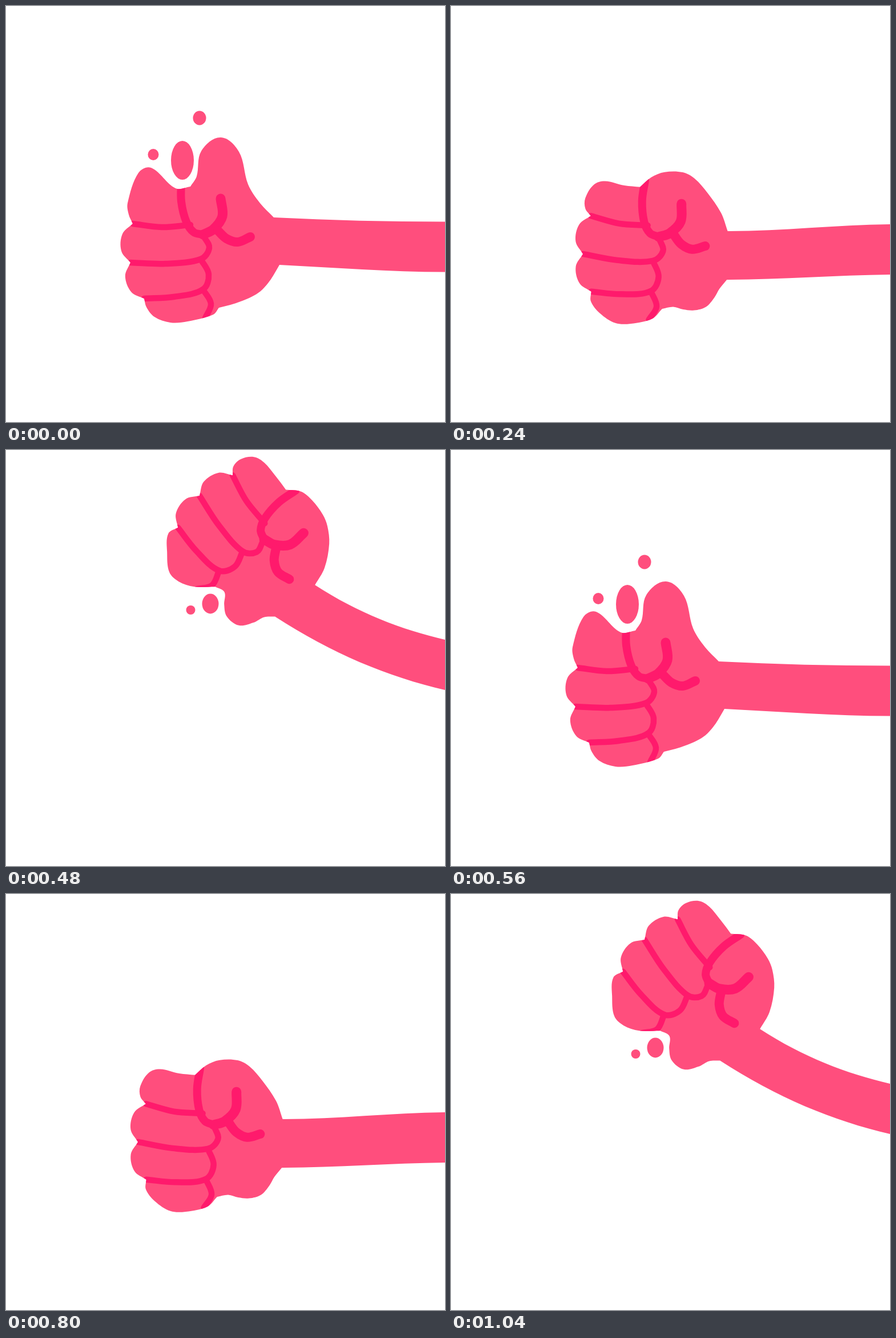
Write an HTML page with a canvas that moves like this. It is 769 px wide and 728 px high and loops after 1.12 s.

```html
<!DOCTYPE html>
<html lang="en">
<head>
<meta charset="utf-8">
<title>Shaking fist</title>
<style>
  html, body { margin: 0; width: 100%; height: 100%; overflow: hidden; background: #fff; }
  canvas { display: block; }
</style>
</head>
<body>
<canvas id="stage" width="769" height="728"></canvas>
<script>
const ctx = document.getElementById('stage').getContext('2d');
const W = 769, H = 728, STEP = 80, ARM = 44;
const SKIN = '#ff4e7d', CREASE = '#ff1a6c';

const lerp = (a, b, k) => a + (b - a) * k;
const between = (a, b, k) => [lerp(a[0], b[0], k), lerp(a[1], b[1], k)];
const shift = ([x, y], dx, dy) => [x + dx, y + dy];

// The fist is described around the root of the thumb.
// Soft points are [x, y, dx, dy]: a place and how far it stretches.
const THUMB = [
  [117, -27, 7, -3], [102, -58, -2, 3], [72, -89, 7, 1], [45, -104, 18, -41],
  [24, -109, 7, -61], [-7, -108, 4, -38], [-31, -101, 20, -1], [-49, -81, 27, -3]
];
const INDEX = [
  [-77, -80, 29, -1], [-110, -77, 19, -40], [-128, -68, 15, -40],
  [-138, -47, 6, -8], [-135, -29, 5, -6]
];
const PINKY = [
  [-99, 127, -5, 5], [-85, 144, 6, 8], [-57, 154, 9, 15],
  [-27, 152, 2, 13], [18, 140, -20, 8], [28, 128, -9, -10]
];
const HEEL = [
  [48, 123, -12, -13], [66, 117, -12, 6], [85, 109, -12, 22], [101, 99, -3, 24],
  [114, 85, -5, 14], [123, 72, -11, 6], [134, 53, -12, 9]
];
const stretch = (points, k) => points.map(([x, y, dx, dy]) => [x + dx * k, y + dy * k]);

// Finger creases run from the knuckles on the outline to the folds in the palm.
const KNUCKLES = [[-123, -19], [-127, 49], [-103, 112]];
const FOLDS = [[-22, -17], [-4, 43], [0, 96]];
const PINKY_END = [4, 146];

function fingertip(a, b) {
  const dx = b[0] - a[0], dy = b[1] - a[1], d = 17 / Math.hypot(dx, dy);
  return [...[0.28, 0.72].map(k => shift(between(a, b, k), -dy * d, dx * d)), b];
}

const hook = (a, b) => [a, shift(between(a, b, 0.5), 12, 0), b];
const fingerCreases = KNUCKLES.map((k, i) => {
  const fold = FOLDS[i];
  const line = [k, shift(between(k, fold, 0.5), 0, 5)];
  return [...line, ...(i ? hook(fold, i > 1 ? FOLDS[1] : [2, 4]) : [fold])];
});

const CREASES = [
  { width: 14, points: [[-38, -94], [-38, -58], [-29, -22], [-16, -4], [0, 0]] },
  { width: 17, points: [[0, 0], [18, -9], [34, -32], [31, -63]] },
  { width: 16, points: [[26, -7], [41, 7], [61, 13], [83, 4]] },
  ...[...fingerCreases, hook(FOLDS[2], PINKY_END)].map(points => ({ width: 10.5, points }))
];

// x, y, turn: place of the fist; arm: height at the stage edge;
// wrist, edge: slopes of the arm at its ends; pull, drip: stretch of the top and the heel
const falling = {
  x: 345, y: 400, turn: 0, arm: 421.5, wrist: 0.05, edge: 0, pull: 1, drip: 0,
  drops: [[339, 196, 11.5, 12.5], [258, 260, 9.5, 10], [309, 270, 20, 34]]
};
const low = {
  x: 345, y: 480, turn: -8, arm: 430.5, wrist: -0.2, edge: -0.06, pull: 0.25, drip: 0, drops: []
};
const rising = {
  x: 390, y: 299, turn: 31, arm: 420, wrist: 0.28, edge: 0.06, pull: 0, drip: 1,
  drops: [[337, 450, 25.5, 30]]
};
const high = {
  x: 452, y: 156, turn: 55, arm: 376, wrist: 0.65, edge: 0.23, pull: 0, drip: 1,
  drops: [[358, 269, 14.5, 17.5], [323.5, 280, 8, 8]]
};

function mix(a, b, k) {
  const pose = {};
  for (const key in a) if (key !== 'drops') pose[key] = lerp(a[key], b[key], k);
  pose.drops = a.drops.map((d, i) => d.map((v, j) => lerp(v, b.drops[i][j], k)));
  return pose;
}

const poses = [
  falling,
  low,
  { ...low, x: low.x - 5, y: low.y + 11 },
  mix(low, rising, 0.42),
  rising,
  mix(rising, high, 0.6),
  high
];

const unit = (a, b) => {
  const x = b[0] - a[0], y = b[1] - a[1], d = Math.hypot(x, y) || 1;
  return [x / d, y / d];
};

// Smooth curve through the points, starting at the path's current point
function curve(path, pts) {
  const at = i => pts[Math.max(0, Math.min(pts.length - 1, i))];
  for (let i = 0; i < pts.length - 1; i++) {
    const a = at(i), b = at(i + 1);
    const h = Math.hypot(b[0] - a[0], b[1] - a[1]) / 3;
    const s = unit(at(i - 1), b), e = unit(a, at(i + 2));
    path.bezierCurveTo(a[0] + s[0] * h, a[1] + s[1] * h, b[0] - e[0] * h, b[1] - e[1] * h, ...b);
  }
}

function armSide(path, from, to, slopeFrom, slopeTo) {
  const h = (to[0] - from[0]) / 3;
  path.bezierCurveTo(from[0] + h, from[1] + h * slopeFrom, to[0] - h, to[1] - h * slopeTo, ...to);
}

function bodyPath(pose, place) {
  const path = new Path2D();
  const [k1, k2, k3] = KNUCKLES;
  const parts = [
    stretch(THUMB, pose.pull),
    [...stretch(INDEX, pose.pull), k1],
    fingertip(k1, k2),
    fingertip(k2, k3),
    stretch(PINKY, pose.drip),
    stretch(HEEL, pose.drip)
  ].map(part => part.map(place));

  const top = parts[0][0], bottom = parts.at(-1).at(-1);
  path.moveTo(...top);
  // Each part starts where the previous one ended; the joints are corners.
  parts.forEach((part, i) => curve(path, i ? [parts[i - 1].at(-1), ...part] : part));
  armSide(path, bottom, [W, pose.arm + ARM], pose.wrist, pose.edge);
  path.lineTo(W, pose.arm - ARM);
  armSide(path, [W, pose.arm - ARM], top, pose.edge, pose.wrist);
  return path;
}

function draw(pose) {
  const angle = pose.turn * Math.PI / 180, c = Math.cos(angle), s = Math.sin(angle);
  const place = ([x, y]) => [pose.x + x * c - y * s, pose.y + x * s + y * c];

  ctx.fillStyle = '#fff';
  ctx.fillRect(0, 0, W, H);

  ctx.fillStyle = SKIN;
  const body = bodyPath(pose, place);
  ctx.fill(body);
  for (const drop of pose.drops) {
    ctx.beginPath();
    ctx.ellipse(...drop, 0, 0, 2 * Math.PI);
    ctx.fill();
  }

  ctx.save();
  ctx.clip(body);
  ctx.strokeStyle = CREASE;
  ctx.lineCap = ctx.lineJoin = 'round';
  for (const { width, points } of CREASES) {
    const path = new Path2D(), placed = points.map(place);
    path.moveTo(...placed[0]);
    curve(path, placed);
    ctx.lineWidth = width;
    ctx.stroke(path);
  }
  ctx.restore();
}

const start = performance.now();
function frame() {
  const step = Math.floor((performance.now() - start) / STEP);
  draw(poses[step % poses.length]);
  requestAnimationFrame(frame);
}
frame();
</script>
</body>
</html>
```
= = =
§ Task to complete
Scan the entries above for the string "width" and copy each line that contains it.

§ Exercise result
  html, body { margin: 0; width: 100%; height: 100%; overflow: hidden; background: #fff; }
<canvas id="stage" width="769" height="728"></canvas>
  { width: 14, points: [[-38, -94], [-38, -58], [-29, -22], [-16, -4], [0, 0]] },
  { width: 17, points: [[0, 0], [18, -9], [34, -32], [31, -63]] },
  { width: 16, points: [[26, -7], [41, 7], [61, 13], [83, 4]] },
  ...[...fingerCreases, hook(FOLDS[2], PINKY_END)].map(points => ({ width: 10.5, points }))
  for (const { width, points } of CREASES) {
    ctx.lineWidth = width;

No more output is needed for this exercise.